EXERCISE BRIEF → Filter the lines below, keeping each one that holds "stars".

SUPPLIED ENTRIES →

* * * * * * * * *

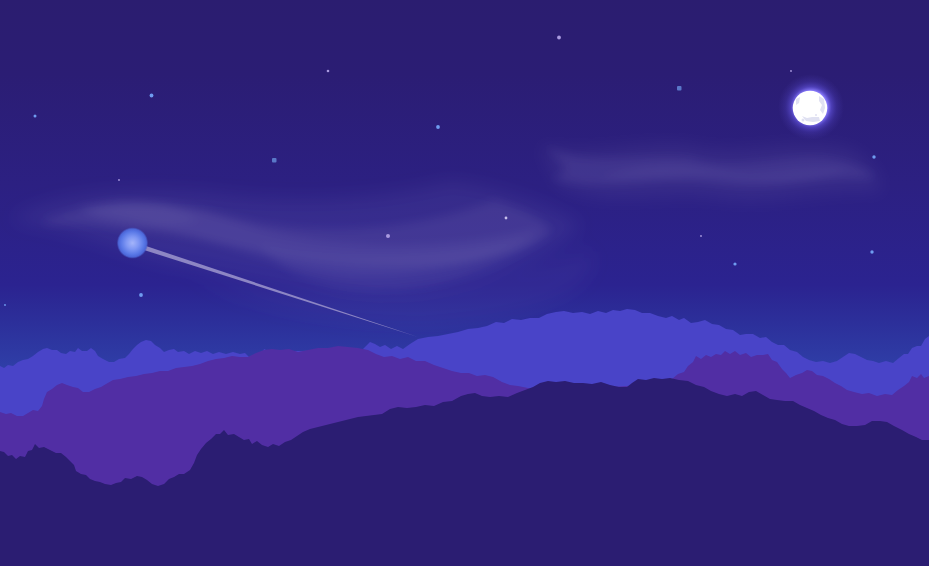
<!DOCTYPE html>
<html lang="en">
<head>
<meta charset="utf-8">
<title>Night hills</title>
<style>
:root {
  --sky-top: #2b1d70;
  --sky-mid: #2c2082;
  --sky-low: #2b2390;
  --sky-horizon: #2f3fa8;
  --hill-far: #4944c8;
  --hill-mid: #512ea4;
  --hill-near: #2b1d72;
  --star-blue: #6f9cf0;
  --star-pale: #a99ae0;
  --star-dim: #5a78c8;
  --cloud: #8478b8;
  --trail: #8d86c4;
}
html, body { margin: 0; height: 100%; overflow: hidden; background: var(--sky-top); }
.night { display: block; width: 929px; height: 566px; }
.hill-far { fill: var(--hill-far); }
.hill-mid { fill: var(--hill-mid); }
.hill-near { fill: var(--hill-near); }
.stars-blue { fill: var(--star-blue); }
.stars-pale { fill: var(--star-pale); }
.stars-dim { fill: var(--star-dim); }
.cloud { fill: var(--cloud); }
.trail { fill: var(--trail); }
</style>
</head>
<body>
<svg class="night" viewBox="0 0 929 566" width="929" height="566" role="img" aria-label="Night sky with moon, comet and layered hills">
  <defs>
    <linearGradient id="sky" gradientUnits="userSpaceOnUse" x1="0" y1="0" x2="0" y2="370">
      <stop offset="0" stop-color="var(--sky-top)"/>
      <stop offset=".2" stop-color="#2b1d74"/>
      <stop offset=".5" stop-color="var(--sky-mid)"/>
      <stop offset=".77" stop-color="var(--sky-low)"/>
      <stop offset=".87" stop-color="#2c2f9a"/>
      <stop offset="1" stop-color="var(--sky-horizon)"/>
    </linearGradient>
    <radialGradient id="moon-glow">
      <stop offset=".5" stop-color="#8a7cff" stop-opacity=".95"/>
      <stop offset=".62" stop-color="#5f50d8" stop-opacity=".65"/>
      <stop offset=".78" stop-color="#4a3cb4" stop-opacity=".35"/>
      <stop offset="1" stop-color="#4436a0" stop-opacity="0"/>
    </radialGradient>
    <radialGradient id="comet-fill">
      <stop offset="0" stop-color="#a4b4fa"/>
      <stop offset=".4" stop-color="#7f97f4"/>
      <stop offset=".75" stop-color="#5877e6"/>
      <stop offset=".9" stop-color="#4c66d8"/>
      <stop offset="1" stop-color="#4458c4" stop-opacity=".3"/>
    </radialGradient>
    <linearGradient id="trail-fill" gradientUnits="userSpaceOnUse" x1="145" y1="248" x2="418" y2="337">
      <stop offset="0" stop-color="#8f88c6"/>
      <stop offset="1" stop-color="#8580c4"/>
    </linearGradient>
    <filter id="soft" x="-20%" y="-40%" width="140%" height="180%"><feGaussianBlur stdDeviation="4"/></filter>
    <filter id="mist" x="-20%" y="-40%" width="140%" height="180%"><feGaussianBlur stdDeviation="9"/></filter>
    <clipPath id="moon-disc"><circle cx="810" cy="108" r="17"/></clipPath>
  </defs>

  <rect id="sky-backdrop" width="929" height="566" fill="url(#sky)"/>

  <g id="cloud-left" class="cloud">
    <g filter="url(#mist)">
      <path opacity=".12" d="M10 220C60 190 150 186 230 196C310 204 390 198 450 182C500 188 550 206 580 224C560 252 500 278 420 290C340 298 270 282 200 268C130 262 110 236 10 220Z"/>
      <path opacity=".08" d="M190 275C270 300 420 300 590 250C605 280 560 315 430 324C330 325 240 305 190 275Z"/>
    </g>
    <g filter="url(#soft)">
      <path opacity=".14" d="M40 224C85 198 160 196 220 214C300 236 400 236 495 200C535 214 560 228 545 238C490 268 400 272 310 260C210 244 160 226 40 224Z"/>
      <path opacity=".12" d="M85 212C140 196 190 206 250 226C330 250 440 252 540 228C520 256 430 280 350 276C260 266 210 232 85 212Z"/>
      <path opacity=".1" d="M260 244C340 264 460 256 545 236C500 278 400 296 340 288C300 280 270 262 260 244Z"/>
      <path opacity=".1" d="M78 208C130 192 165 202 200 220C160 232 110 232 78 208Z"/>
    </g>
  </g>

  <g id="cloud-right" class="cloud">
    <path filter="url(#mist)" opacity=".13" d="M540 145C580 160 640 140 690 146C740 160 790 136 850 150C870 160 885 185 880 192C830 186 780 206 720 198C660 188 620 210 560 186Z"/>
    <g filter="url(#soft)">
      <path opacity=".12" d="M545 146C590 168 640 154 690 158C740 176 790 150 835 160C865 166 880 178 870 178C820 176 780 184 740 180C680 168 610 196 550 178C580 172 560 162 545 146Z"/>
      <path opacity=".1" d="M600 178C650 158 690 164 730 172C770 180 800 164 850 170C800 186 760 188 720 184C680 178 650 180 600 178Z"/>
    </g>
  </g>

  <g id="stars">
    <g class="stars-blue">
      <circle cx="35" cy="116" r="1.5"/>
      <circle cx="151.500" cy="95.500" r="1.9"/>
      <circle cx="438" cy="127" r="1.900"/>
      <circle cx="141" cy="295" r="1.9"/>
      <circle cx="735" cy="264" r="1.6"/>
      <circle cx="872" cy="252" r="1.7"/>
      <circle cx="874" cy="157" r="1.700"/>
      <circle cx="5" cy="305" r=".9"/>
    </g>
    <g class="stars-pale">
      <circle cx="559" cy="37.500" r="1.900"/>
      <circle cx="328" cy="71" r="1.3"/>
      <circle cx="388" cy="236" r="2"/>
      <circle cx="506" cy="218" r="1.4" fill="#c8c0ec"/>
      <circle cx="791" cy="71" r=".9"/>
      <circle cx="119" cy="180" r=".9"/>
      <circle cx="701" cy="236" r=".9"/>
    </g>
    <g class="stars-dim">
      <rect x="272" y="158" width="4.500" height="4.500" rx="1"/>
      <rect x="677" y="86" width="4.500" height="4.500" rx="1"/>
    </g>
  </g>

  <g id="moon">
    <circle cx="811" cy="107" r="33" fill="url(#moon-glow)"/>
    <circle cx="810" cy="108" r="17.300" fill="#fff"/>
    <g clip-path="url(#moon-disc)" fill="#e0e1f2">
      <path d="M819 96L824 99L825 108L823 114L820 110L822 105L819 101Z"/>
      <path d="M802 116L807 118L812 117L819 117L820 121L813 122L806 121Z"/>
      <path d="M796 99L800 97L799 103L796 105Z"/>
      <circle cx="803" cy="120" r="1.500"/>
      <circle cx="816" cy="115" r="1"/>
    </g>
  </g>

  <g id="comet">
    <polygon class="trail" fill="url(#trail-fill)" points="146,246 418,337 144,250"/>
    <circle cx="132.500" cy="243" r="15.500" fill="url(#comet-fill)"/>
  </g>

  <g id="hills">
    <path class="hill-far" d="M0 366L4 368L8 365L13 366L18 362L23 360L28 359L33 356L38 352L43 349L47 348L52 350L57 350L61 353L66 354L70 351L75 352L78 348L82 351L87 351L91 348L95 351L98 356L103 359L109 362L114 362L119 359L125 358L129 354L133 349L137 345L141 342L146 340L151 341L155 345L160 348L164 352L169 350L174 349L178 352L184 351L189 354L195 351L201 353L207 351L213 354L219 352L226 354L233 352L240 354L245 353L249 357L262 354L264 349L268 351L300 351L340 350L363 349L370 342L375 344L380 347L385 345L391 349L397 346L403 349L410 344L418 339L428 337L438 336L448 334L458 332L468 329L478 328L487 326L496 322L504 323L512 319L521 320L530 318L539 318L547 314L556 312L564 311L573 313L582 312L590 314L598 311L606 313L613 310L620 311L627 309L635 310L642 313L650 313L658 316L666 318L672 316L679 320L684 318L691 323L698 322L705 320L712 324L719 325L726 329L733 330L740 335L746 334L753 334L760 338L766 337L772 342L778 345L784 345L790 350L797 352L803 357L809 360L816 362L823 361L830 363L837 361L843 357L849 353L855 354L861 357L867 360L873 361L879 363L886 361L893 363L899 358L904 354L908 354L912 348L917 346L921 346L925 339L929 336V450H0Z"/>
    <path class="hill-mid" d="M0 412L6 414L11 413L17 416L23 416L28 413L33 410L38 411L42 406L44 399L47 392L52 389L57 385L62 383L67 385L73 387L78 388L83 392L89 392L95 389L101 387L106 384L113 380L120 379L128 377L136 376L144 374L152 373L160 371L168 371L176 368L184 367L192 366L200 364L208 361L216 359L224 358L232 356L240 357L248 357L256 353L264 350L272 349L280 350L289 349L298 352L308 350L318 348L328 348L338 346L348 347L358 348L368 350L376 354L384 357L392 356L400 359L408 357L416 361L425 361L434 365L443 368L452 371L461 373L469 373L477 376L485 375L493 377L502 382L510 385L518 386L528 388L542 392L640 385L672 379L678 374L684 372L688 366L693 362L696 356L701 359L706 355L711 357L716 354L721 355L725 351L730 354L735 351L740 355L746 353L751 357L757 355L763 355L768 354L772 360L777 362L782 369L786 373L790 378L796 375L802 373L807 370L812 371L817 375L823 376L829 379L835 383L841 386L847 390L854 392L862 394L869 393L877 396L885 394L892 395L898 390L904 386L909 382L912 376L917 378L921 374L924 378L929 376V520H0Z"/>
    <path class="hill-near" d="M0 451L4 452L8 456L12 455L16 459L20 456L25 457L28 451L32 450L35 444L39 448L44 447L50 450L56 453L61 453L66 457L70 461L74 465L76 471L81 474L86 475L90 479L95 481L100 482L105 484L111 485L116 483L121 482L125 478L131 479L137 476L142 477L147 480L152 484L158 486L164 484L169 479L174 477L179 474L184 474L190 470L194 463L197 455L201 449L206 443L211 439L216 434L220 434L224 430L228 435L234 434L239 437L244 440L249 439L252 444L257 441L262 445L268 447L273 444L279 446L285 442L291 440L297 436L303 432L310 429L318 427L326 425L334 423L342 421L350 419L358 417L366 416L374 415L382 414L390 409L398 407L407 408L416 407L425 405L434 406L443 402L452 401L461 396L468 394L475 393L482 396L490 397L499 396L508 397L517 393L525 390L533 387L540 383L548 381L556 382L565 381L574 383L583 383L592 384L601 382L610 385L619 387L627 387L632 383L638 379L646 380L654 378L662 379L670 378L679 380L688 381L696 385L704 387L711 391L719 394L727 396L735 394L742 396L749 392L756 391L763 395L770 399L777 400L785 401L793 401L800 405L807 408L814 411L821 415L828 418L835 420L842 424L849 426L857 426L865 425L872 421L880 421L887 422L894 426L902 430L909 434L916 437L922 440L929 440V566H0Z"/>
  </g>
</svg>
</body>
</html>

* * * * * * * * *

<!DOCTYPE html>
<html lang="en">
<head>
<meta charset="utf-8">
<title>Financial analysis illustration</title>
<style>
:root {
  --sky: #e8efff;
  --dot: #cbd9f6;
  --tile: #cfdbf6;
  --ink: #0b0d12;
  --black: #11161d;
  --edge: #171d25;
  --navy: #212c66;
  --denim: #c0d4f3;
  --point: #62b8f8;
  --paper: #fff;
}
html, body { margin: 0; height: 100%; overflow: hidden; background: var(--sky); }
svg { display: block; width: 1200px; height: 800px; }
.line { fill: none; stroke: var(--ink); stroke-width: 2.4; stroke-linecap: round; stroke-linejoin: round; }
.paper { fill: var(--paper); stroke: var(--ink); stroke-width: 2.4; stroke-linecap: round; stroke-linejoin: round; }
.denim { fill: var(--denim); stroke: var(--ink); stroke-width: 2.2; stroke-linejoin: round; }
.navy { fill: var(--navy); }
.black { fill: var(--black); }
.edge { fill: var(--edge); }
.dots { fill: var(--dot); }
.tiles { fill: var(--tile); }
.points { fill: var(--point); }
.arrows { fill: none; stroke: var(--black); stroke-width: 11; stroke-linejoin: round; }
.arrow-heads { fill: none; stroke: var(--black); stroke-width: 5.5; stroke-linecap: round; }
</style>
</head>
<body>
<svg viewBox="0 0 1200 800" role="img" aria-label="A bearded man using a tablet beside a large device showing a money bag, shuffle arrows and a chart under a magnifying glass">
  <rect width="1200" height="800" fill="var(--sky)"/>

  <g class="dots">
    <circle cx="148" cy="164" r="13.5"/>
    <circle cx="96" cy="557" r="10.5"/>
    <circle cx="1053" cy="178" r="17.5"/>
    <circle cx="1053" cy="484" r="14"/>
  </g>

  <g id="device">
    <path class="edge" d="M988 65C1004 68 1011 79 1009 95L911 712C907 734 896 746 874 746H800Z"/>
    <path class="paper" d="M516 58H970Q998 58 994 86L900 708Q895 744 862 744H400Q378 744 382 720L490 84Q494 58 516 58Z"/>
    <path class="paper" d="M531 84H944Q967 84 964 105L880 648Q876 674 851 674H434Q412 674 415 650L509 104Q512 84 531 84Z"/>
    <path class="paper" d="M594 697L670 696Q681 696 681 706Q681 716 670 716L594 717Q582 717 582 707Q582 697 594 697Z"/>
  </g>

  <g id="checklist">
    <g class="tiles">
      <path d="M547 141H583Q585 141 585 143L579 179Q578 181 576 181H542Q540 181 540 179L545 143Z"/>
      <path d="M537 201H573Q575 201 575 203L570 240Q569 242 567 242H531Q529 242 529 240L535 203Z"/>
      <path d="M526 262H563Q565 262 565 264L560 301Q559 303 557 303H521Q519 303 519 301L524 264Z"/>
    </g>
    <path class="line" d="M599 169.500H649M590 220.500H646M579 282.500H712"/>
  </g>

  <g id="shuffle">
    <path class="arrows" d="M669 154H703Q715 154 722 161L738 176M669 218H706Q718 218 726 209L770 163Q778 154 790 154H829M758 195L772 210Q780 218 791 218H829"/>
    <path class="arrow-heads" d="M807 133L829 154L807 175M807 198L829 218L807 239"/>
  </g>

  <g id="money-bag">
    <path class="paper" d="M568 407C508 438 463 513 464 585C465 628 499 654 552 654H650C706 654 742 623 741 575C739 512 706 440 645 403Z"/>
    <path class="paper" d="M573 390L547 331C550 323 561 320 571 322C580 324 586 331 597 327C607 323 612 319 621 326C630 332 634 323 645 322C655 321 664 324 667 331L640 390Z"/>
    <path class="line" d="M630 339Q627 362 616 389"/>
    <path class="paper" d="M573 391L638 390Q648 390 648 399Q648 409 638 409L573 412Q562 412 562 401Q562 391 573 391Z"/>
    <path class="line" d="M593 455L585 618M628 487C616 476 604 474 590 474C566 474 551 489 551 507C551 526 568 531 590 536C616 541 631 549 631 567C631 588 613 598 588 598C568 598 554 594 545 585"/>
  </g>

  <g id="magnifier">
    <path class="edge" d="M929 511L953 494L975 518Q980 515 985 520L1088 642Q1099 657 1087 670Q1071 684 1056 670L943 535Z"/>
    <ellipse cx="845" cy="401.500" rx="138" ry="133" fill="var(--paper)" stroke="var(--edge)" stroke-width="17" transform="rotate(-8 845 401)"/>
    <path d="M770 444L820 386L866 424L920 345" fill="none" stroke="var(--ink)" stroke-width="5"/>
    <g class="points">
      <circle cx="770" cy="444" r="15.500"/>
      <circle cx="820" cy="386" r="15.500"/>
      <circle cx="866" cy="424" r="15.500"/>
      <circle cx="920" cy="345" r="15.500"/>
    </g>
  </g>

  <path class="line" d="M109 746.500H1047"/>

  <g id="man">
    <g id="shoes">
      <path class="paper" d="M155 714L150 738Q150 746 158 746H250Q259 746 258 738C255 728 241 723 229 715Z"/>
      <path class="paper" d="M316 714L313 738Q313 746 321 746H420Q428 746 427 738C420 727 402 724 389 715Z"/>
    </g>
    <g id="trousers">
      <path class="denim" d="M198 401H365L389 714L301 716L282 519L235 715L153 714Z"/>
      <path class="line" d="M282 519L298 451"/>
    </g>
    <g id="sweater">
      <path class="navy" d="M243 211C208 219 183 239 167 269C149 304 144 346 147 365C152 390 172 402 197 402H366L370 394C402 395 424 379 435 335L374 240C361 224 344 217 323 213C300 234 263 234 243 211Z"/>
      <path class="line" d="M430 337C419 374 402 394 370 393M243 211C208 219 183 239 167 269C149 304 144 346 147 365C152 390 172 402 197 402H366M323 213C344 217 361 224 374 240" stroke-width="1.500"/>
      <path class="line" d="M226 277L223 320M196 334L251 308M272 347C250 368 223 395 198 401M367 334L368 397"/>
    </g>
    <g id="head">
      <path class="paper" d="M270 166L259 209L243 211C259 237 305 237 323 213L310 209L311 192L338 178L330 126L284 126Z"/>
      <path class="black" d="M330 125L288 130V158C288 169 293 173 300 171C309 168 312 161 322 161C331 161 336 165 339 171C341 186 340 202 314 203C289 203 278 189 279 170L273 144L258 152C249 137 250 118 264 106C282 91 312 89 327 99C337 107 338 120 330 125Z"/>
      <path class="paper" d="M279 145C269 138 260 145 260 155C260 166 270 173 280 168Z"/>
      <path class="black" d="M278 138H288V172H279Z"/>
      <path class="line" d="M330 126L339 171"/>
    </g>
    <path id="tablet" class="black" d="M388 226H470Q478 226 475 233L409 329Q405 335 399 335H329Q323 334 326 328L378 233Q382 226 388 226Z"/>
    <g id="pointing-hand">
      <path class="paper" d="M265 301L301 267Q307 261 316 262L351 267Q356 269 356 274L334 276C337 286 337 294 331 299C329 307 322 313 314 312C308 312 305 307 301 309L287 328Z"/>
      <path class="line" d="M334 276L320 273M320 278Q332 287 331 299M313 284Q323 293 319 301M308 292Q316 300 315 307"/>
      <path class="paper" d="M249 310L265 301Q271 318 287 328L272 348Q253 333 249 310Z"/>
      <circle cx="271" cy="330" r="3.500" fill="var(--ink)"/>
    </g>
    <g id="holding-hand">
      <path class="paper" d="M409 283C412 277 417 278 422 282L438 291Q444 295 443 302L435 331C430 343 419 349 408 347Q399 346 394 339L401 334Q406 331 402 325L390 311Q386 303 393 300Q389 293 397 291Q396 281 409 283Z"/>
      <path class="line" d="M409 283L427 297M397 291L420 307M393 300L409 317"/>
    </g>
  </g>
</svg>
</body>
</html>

* * * * * * * * *

EXERCISE OUTPUT →
.stars-blue { fill: var(--star-blue); }
.stars-pale { fill: var(--star-pale); }
.stars-dim { fill: var(--star-dim); }
  <g id="stars">
    <g class="stars-blue">
    <g class="stars-pale">
    <g class="stars-dim">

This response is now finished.